a common element and / or theme in many crime or mystery stories is that of the captured snitch, the one who has information to help the protagonist along, a crucial piece of the puzzle. in many instances this snitch will have been hired to do something bad, but professes not to know who hired them.
sometimes, the snitch will under pressure confess to knowing the agent of their employ. often however they simply do not know, and at this point the “lead” is given up for dead, and other clues take the fore.
while as a storytelling device it may seem useless to write in a snitch unless he can further the plot by providing the next stepping stone to the bigger bad guy, or to the ultimate moral lesson or justice of the story, there still remains a psychological effect of witnessing the drama play out between protagonists and a captured evil-doer who is being manipulated by an unknown agent.
i believe such a storytelling device functions as a method to induce in viewers a fear of themselves.
the snitch, while not knowing who has hired them to do the (usually obviously immoral) deed in question, still agrees to perform the action. this is deemed evil. so it is with all human thought, however, is it not? where do our thoughts come from? are they merely the emergent virtual phenomena of electrochemical interaction? i doubt, even if true, that such an explanation will put to rest the minds of many who cannot tangibly feel the origin of their thought processes and the moral conclusions they generate.
the unknown agent is a thing to be feared, and judged evil, most especially within ourselves. or so we are led to believe. instead, we are asked to believe in the collective, in the authority, in the collective authority that in most cases seems to be reasonably appointed by collective agreement, through a collectively assembled and agreed upon formula of ritual and procedure that allegedly ensures all of the “right people” get into the “right positions.”
unfortunately, the truth about collective agreements is that they stifle individuality.
as we all know, or at least i am open to discussion about it, individuality is an inevitable quality of our existence. and so, because of it, we are destined to bring harm to others who are not ourselves. we do this because no individual’s needs can or will perfectly coincide with any or every other individual they come into contact with. therefore, at our most basic, we have an effect on others. we stifle the individuality of others by our mere existence. this effect is usually quite minor on a one to one level, at least in civilized society, likened perhaps to the gravitational pull of any one person of our average human mass on another person.

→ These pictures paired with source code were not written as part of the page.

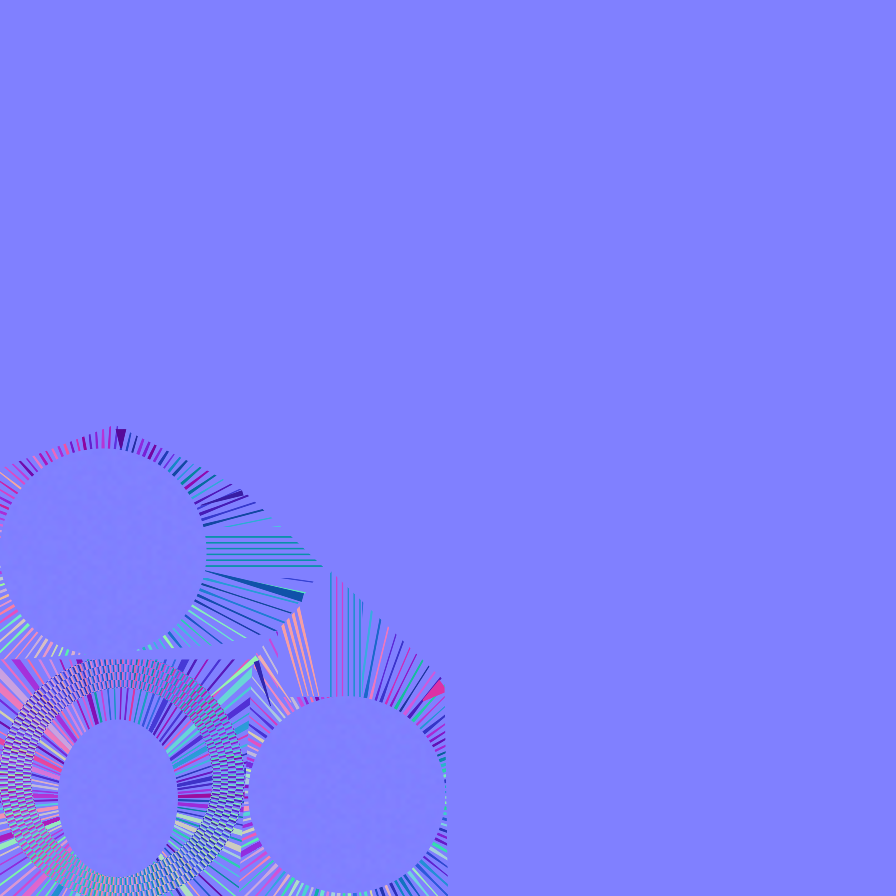
A Shadertoy shader for this texture map:

```glsl
// Flat normal map with two discs and an oval, ringed by fans of coloured edge streaks.

const float TAU = 6.2831853;
const vec3 FLAT_NORMAL = vec3(0.502, 0.502, 1.0);

float hash(vec2 p) {
    return fract(sin(dot(p, vec2(127.1, 311.7))) * 43758.5453);
}

float noise(vec2 p) {
    vec2 i = floor(p), f = fract(p);
    f = f * f * (3.0 - 2.0 * f);
    return mix(mix(hash(i), hash(i + vec2(1, 0)), f.x),
               mix(hash(i + vec2(0, 1)), hash(i + vec2(1, 1)), f.x), f.y);
}

// Coverage of the inside of a signed distance.
float fill(float d, float px) {
    return 1.0 - smoothstep(-0.5 * px, 0.5 * px, d);
}

// Colour of a normal leaning towards an angle.
vec3 tilt(float angle, float up) {
    return 0.5 + 0.5 * normalize(vec3(cos(angle), sin(angle), up));
}

// Signed side of the line a to b, positive on its left.
float side(vec2 p, vec2 a, vec2 b) {
    vec2 d = normalize(b - a);
    return d.x * (p.y - a.y) - d.y * (p.x - a.x);
}

// Straight stroke whose half width goes from w0 to w1.
float taper(vec2 p, vec2 a, vec2 b, float w0, float w1, float px) {
    vec2 d = b - a;
    float len = length(d);
    float along = dot(p - a, d) / len;
    float w = mix(w0, w1, clamp(along / len, 0.0, 1.0));
    return fill(max(abs(side(p, a, b)) - w, max(-along, along - len)), px);
}

// Radial streaks: thin lines, with a share of them widening outwards.
vec4 rays(vec2 q, float r, float count, float width, float flare, float jitter, float seed, float px) {
    float theta = atan(q.y, q.x);
    float turn = theta / TAU * count;
    vec2 id = vec2(floor(turn), seed);
    float cell = TAU / count * r;
    float w = width * mix(0.6, 1.2, hash(id));
    w += step(hash(id + 7.3), flare) * 0.25 * cell;
    float hue = theta + 0.5 * TAU + jitter * (hash(id + 3.1) - 0.5);
    return vec4(tilt(hue, mix(0.2, 1.2, hash(id + 5.7))), fill(abs(fract(turn) - 0.5) * cell - w, px));
}

// Ring of dashes in staggered rows, each lit on one flank and shaded on the other.
vec3 ridges(vec2 q, float r, float count, float rowHeight, float px) {
    float theta = atan(q.y, q.x);
    float turn = theta / TAU * count + 0.5 * mod(floor(r / rowHeight), 2.0);
    float across = fract(turn) - 0.5;
    float cell = TAU / count * r;
    float up = mix(0.15, 0.9, hash(vec2(floor(turn), 6.0)));
    float lit = fill((abs(across - 0.18) - 0.16) * cell, px);
    float shaded = fill((abs(across + 0.18) - 0.16) * cell, px);
    vec3 col = mix(FLAT_NORMAL, tilt(theta + 1.8, up), lit);
    return mix(col, tilt(theta - 1.8, up), shaded);
}

// Outline around the upper left disc.
float upperHull(vec2 p) {
    vec2 v[8] = vec2[8](vec2(0.0, 0.477), vec2(0.128, 0.526), vec2(0.235, 0.473), vec2(0.272, 0.452),
                        vec2(0.361, 0.367), vec2(0.312, 0.297), vec2(0.241, 0.280), vec2(0.0, 0.263));
    float d = -p.x;
    for (int i = 0; i < 7; i++) d = max(d, side(p, v[i], v[i + 1]));
    return d;
}

// Outline around the lower right disc.
float lowerHull(vec2 p) {
    vec2 v[6] = vec2[6](vec2(0.267, 0.0), vec2(0.267, 0.16), vec2(0.286, 0.271),
                        vec2(0.370, 0.362), vec2(0.496, 0.240), vec2(0.5, 0.0));
    float d = -p.y;
    for (int i = 0; i < 5; i++) d = max(d, side(p, v[i], v[i + 1]));
    return d;
}

void mainImage(out vec4 fragColor, in vec2 fragCoord) {
    vec2 p = fragCoord / iResolution.xy;
    float px = 1.0 / min(iResolution.x, iResolution.y);
    vec3 col = FLAT_NORMAL;
    vec2 a = p - vec2(0.115, 0.384), b = p - vec2(0.387, 0.113), c = p - vec2(0.1315, 0.109);
    float discA = length(a) - 0.1155, discB = length(b) - 0.110;
    float oval = (length(c / vec2(0.067, 0.088)) - 1.0) * 0.075;

    // Upper fan, with level lines on its right
    float hullA = fill(upperHull(p), px);
    float width = mix(0.0016, 0.0010, smoothstep(0.0, 0.03, discA));
    vec4 streak = rays(a, length(a), 110.0, width, 0.0, 2.2, 1.0, px);
    float level = step(0.355, p.y) * step(p.y, 0.412) * step(0.2, p.x);
    float row = (p.y - 0.365) / 0.0065;
    float levelLine = fill(abs(fract(row) - 0.5) * 0.0065 - 0.0009, px) * step(0.0, row) * step(row, 6.0);
    streak = mix(streak, vec4(tilt(3.0, 0.35), levelLine), level);
    col = mix(col, streak.rgb, streak.a * hullA);
    col = mix(col, tilt(-2.75, 0.35), taper(p, vec2(0.229, 0.363), vec2(0.338, 0.333), 0.0005, 0.005, px));
    col = mix(col, tilt(-2.2, 0.3), taper(p, vec2(0.224, 0.436), vec2(0.271, 0.450), 0.0005, 0.003, px));
    col = mix(col, tilt(-1.9, 0.2), taper(p, vec2(0.135, 0.500), vec2(0.135, 0.521), 0.001, 0.006, px));

    // Lower fan, with upright lines on its top
    float hullB = fill(lowerHull(p), px);
    width = mix(0.0018, 0.0010, smoothstep(0.0, 0.03, discB));
    streak = rays(b, length(b), 116.0, width, 0.04, 4.0, 2.0, px);
    float upright = step(0.31, p.x) * step(p.x, 0.404) * step(0.222, p.y);
    float column = (p.x - 0.366) / 0.0065;
    float columnLine = fill(abs(fract(column) - 0.5) * 0.0065 - 0.0008, px) * step(0.0, column);
    vec3 columnTint = tilt(mix(3.0, -0.7, step(0.5, hash(vec2(floor(column), 4.0)))), 0.8);
    streak = mix(streak, vec4(columnTint, columnLine), upright);
    col = mix(col, streak.rgb, streak.a * hullB);
    for (int i = 0; i < 4; i++) {
        float x = 0.006 * float(i);
        float bar = taper(p, vec2(0.338 + x, 0.223), vec2(0.313 + x, 0.311 + x), 0.0006, 0.002, px);
        col = mix(col, tilt(0.25, 0.3), bar * hullB);
    }
    col = mix(col, tilt(-0.7, 0.3), taper(p, vec2(0.472, 0.218), vec2(0.495, 0.235), 0.001, 0.008, px) * hullB);

    // Oval surround: streaks under a ring of ridges
    float box = fill(max(p.y - 0.264, p.x - mix(0.266, 0.282, p.y / 0.264)), px);
    streak = rays(c, length(c), 104.0, 0.0012, 0.22, 4.2, 3.0, px);
    vec3 surround = mix(FLAT_NORMAL, streak.rgb, streak.a * 0.95);
    vec2 ringPos = p - vec2(0.136, 0.131);
    float ringR = length(ringPos);
    float ring = fill(abs(ringR - 0.119) - 0.018, px);
    surround = mix(surround, ridges(ringPos, ringR, 140.0, 0.0085, px), ring * 0.85);
    col = mix(col, surround, box);

    // Bright corner streaks between the three shapes
    col = mix(col, tilt(1.4, 0.4), taper(p, vec2(0.235, 0.223), vec2(0.287, 0.266), 0.0005, 0.003, px));
    col = mix(col, tilt(0.4, 0.4), taper(p, vec2(0.325, 0.216), vec2(0.289, 0.268), 0.0005, 0.002, px));
    col = mix(col, tilt(-2.3, 0.4), taper(p, vec2(0.302, 0.212), vec2(0.286, 0.262), 0.0005, 0.003, px));

    // Nearly flat discs and oval
    vec2 grain = vec2(noise(p * 180.0), noise(p * 180.0 + 40.0)) - 0.5;
    vec3 calm = FLAT_NORMAL + vec3(grain * 0.02, 0.0);
    col = mix(col, calm, fill(min(min(discA, discB), oval), px));

    fragColor = vec4(col, 1.0);
}
```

however, when organizations, governments, or other collectives become very large in size, they can inarguably do at least one thing: they stifle the individuality of vast numbers of individuals on a more wide-reaching scale than any one individual would. therefore organizations, even the most well-meaning and best structured of them, are destined to bring harm to others.
and because of the nature of organizations, that as they grow over time any change of procedures slows down and becomes more difficult to enact, the result is that this harm becomes a locked-in fact of the day to day existence of the organization in question. organizations, or governments, or any collective body, become mass-misery generators.
what this means is that, by and large, the potential harm of one unknown agent is far less than that of any known organization, if for no other reason than what is known can be measured, and any measurement is of far greater substance than some nebulous unknown quantity.
and, as we are so far unalterably individual beings, we should work to try and discover methods of preserving, enabling, sustaining, and progressing the individuality we do have instead of building societal structures that only serve to cause us to engage in behavior patterns that accelerate or magnify the destructive tendencies innate in our individuality.
what this means is that centralized power of any kind is dangerous to the human race. therefore, just for instance, each home should be built to be self-sufficient in terms of electrical generation, water, and have enough space to grow some food so food interdependence stays at a minimum. technology is great but needs to be personalized with well defined boundaries.
we can see already that since the population of the human race has far exceeded any ability we have to build self-sufficient estates for every living person that we are rapidly approaching a critical point in our centralization of power, a point beyond which there will be massive death and pain before there is any hope of a new recovery.
additionally, returning to the point of the unknown agent, if our minds are all prey to the machinations of our own personal unknown agents who determine our thoughts, and if the ramifications of this are evil, then collectives can be described only as very great houses of evil, where large numbers of unknown agents come together to plot schemes that will be inflicted upon the rest of us.
therefore, our best hope for survival and peaceful coexistence is to strongly limit the influence, even the existence, of any type of collective power structure.
some, i know, may ask “what is so special about being individual anyway?” i hope the answer to this question is obvious enough to be self-explanatory, and so i will not get into it.